Which lines of the entries below hold the word "deep"? Report each of them.

=== Extracted data ===

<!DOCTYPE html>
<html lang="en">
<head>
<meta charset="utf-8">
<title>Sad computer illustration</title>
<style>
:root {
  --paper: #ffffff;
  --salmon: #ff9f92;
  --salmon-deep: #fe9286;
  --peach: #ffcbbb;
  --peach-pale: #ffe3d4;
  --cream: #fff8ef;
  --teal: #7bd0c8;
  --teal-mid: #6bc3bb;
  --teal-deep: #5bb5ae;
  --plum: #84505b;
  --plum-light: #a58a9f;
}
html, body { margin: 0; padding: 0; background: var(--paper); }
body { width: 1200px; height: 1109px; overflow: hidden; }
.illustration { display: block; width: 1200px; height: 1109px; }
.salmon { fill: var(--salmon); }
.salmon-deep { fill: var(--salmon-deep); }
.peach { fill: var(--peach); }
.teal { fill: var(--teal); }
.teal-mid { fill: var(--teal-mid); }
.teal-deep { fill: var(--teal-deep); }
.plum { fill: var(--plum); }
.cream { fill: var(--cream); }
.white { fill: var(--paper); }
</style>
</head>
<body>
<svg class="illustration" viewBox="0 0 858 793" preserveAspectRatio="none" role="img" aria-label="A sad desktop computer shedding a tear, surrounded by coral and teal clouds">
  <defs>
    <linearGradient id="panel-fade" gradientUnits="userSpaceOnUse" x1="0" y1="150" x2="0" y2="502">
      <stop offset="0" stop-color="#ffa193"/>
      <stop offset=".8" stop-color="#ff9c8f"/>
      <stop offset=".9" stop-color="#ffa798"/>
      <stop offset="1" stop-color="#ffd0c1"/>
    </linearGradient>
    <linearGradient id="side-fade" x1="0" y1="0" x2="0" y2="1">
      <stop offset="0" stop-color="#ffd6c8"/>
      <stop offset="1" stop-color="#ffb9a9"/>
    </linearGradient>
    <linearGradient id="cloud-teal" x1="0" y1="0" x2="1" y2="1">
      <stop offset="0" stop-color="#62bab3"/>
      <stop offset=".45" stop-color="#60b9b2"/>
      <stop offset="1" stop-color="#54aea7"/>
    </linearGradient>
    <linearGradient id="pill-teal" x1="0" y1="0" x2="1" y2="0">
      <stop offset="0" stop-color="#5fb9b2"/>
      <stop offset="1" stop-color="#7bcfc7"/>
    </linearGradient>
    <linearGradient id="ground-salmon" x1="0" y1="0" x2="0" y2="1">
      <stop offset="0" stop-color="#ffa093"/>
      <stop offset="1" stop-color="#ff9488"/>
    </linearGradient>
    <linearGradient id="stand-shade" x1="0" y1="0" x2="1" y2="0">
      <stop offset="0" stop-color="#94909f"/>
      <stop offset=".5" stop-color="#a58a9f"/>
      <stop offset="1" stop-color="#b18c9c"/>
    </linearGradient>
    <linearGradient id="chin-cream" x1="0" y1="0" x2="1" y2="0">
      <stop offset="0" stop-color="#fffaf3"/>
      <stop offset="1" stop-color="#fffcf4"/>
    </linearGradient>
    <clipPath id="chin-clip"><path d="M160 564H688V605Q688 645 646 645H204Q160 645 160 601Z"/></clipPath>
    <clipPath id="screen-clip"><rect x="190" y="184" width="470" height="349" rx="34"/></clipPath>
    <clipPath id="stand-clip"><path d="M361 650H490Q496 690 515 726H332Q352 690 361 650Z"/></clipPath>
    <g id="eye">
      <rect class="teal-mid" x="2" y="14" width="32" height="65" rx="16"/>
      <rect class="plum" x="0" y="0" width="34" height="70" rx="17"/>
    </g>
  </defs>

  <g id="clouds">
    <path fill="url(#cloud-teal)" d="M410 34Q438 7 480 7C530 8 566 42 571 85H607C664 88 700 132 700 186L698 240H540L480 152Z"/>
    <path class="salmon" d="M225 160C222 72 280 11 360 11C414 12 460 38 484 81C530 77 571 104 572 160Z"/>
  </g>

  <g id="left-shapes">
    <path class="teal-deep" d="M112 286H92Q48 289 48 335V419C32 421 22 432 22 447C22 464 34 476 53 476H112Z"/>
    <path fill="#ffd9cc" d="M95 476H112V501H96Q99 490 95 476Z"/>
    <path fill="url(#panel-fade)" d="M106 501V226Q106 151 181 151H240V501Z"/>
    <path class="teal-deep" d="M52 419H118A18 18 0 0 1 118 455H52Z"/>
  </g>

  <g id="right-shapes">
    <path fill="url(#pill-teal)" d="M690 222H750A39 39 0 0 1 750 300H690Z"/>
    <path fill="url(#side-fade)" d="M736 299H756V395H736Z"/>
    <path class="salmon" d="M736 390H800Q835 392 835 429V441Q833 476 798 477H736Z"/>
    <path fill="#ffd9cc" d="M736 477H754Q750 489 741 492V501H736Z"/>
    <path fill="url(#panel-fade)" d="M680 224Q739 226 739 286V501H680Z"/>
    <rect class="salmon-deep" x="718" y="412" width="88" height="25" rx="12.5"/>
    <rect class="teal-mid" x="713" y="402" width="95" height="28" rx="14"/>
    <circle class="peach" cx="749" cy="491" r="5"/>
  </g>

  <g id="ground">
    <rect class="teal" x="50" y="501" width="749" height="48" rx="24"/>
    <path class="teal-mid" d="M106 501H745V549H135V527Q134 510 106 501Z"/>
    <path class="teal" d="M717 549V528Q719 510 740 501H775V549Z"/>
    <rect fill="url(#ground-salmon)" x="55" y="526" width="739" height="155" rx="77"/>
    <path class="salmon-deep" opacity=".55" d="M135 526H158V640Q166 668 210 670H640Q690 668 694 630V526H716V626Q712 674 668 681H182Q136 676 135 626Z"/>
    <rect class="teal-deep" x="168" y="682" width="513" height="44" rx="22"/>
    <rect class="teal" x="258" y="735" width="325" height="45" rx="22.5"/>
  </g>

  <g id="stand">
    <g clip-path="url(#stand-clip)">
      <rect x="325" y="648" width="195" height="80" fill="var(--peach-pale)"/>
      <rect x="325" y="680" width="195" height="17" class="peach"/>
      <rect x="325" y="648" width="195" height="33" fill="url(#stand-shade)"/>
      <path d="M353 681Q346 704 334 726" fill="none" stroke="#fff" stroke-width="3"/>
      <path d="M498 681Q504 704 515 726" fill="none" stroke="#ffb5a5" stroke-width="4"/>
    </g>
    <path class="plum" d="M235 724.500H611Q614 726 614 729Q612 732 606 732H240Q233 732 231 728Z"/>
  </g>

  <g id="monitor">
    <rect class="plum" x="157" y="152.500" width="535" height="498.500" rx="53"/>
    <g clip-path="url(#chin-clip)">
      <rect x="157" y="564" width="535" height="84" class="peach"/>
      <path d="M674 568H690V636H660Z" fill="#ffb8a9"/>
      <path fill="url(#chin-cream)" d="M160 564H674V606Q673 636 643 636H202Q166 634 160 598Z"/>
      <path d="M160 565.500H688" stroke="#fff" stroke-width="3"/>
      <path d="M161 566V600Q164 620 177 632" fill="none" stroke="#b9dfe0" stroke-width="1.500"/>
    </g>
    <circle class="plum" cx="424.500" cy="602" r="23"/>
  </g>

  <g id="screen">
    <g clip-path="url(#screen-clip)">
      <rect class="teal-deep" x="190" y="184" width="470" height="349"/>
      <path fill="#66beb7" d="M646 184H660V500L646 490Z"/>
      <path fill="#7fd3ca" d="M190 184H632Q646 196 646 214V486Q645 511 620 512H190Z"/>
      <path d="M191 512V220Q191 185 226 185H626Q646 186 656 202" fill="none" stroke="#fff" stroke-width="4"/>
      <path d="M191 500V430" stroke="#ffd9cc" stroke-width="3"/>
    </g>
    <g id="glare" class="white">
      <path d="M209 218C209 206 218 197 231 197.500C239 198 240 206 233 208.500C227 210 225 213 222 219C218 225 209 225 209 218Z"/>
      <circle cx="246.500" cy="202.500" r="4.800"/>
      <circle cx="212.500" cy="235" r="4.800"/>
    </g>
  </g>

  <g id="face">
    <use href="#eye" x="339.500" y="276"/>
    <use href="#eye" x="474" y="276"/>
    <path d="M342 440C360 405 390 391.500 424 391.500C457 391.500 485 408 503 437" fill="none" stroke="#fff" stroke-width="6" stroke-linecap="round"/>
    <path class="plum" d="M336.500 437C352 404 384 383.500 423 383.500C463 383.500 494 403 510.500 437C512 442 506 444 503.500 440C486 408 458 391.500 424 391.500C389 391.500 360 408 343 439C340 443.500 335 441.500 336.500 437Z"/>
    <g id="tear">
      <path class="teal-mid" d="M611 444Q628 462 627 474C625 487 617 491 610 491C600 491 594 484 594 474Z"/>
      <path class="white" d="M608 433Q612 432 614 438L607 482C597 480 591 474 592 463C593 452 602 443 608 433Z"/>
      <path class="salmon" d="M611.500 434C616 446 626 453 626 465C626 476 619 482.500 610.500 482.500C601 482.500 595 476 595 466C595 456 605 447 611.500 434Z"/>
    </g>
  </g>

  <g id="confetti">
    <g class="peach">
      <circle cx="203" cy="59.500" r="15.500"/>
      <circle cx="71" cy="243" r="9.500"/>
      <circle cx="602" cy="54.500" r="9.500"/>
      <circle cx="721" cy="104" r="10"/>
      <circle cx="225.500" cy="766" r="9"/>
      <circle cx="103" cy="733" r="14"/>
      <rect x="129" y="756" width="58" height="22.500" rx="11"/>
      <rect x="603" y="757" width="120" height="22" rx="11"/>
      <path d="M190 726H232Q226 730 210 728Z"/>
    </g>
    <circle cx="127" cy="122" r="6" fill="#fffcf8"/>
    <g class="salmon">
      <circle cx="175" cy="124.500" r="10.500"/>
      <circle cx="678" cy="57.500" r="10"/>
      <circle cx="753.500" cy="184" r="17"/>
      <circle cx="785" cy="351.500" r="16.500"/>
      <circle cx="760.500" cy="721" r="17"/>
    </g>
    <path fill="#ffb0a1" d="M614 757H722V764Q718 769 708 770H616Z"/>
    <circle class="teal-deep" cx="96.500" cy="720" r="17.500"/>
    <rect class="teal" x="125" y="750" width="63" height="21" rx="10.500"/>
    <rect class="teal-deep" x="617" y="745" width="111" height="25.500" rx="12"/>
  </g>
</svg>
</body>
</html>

===

Response box:
  --salmon-deep: #fe9286;
  --teal-deep: #5bb5ae;
.salmon-deep { fill: var(--salmon-deep); }
.teal-deep { fill: var(--teal-deep); }
    <path class="teal-deep" d="M112 286H92Q48 289 48 335V419C32 421 22 432 22 447C22 464 34 476 53 476H112Z"/>
    <path class="teal-deep" d="M52 419H118A18 18 0 0 1 118 455H52Z"/>
    <rect class="salmon-deep" x="718" y="412" width="88" height="25" rx="12.5"/>
    <path class="salmon-deep" opacity=".55" d="M135 526H158V640Q166 668 210 670H640Q690 668 694 630V526H716V626Q712 674 668 681H182Q136 676 135 626Z"/>
    <rect class="teal-deep" x="168" y="682" width="513" height="44" rx="22"/>
      <rect class="teal-deep" x="190" y="184" width="470" height="349"/>
    <circle class="teal-deep" cx="96.500" cy="720" r="17.500"/>
    <rect class="teal-deep" x="617" y="745" width="111" height="25.500" rx="12"/>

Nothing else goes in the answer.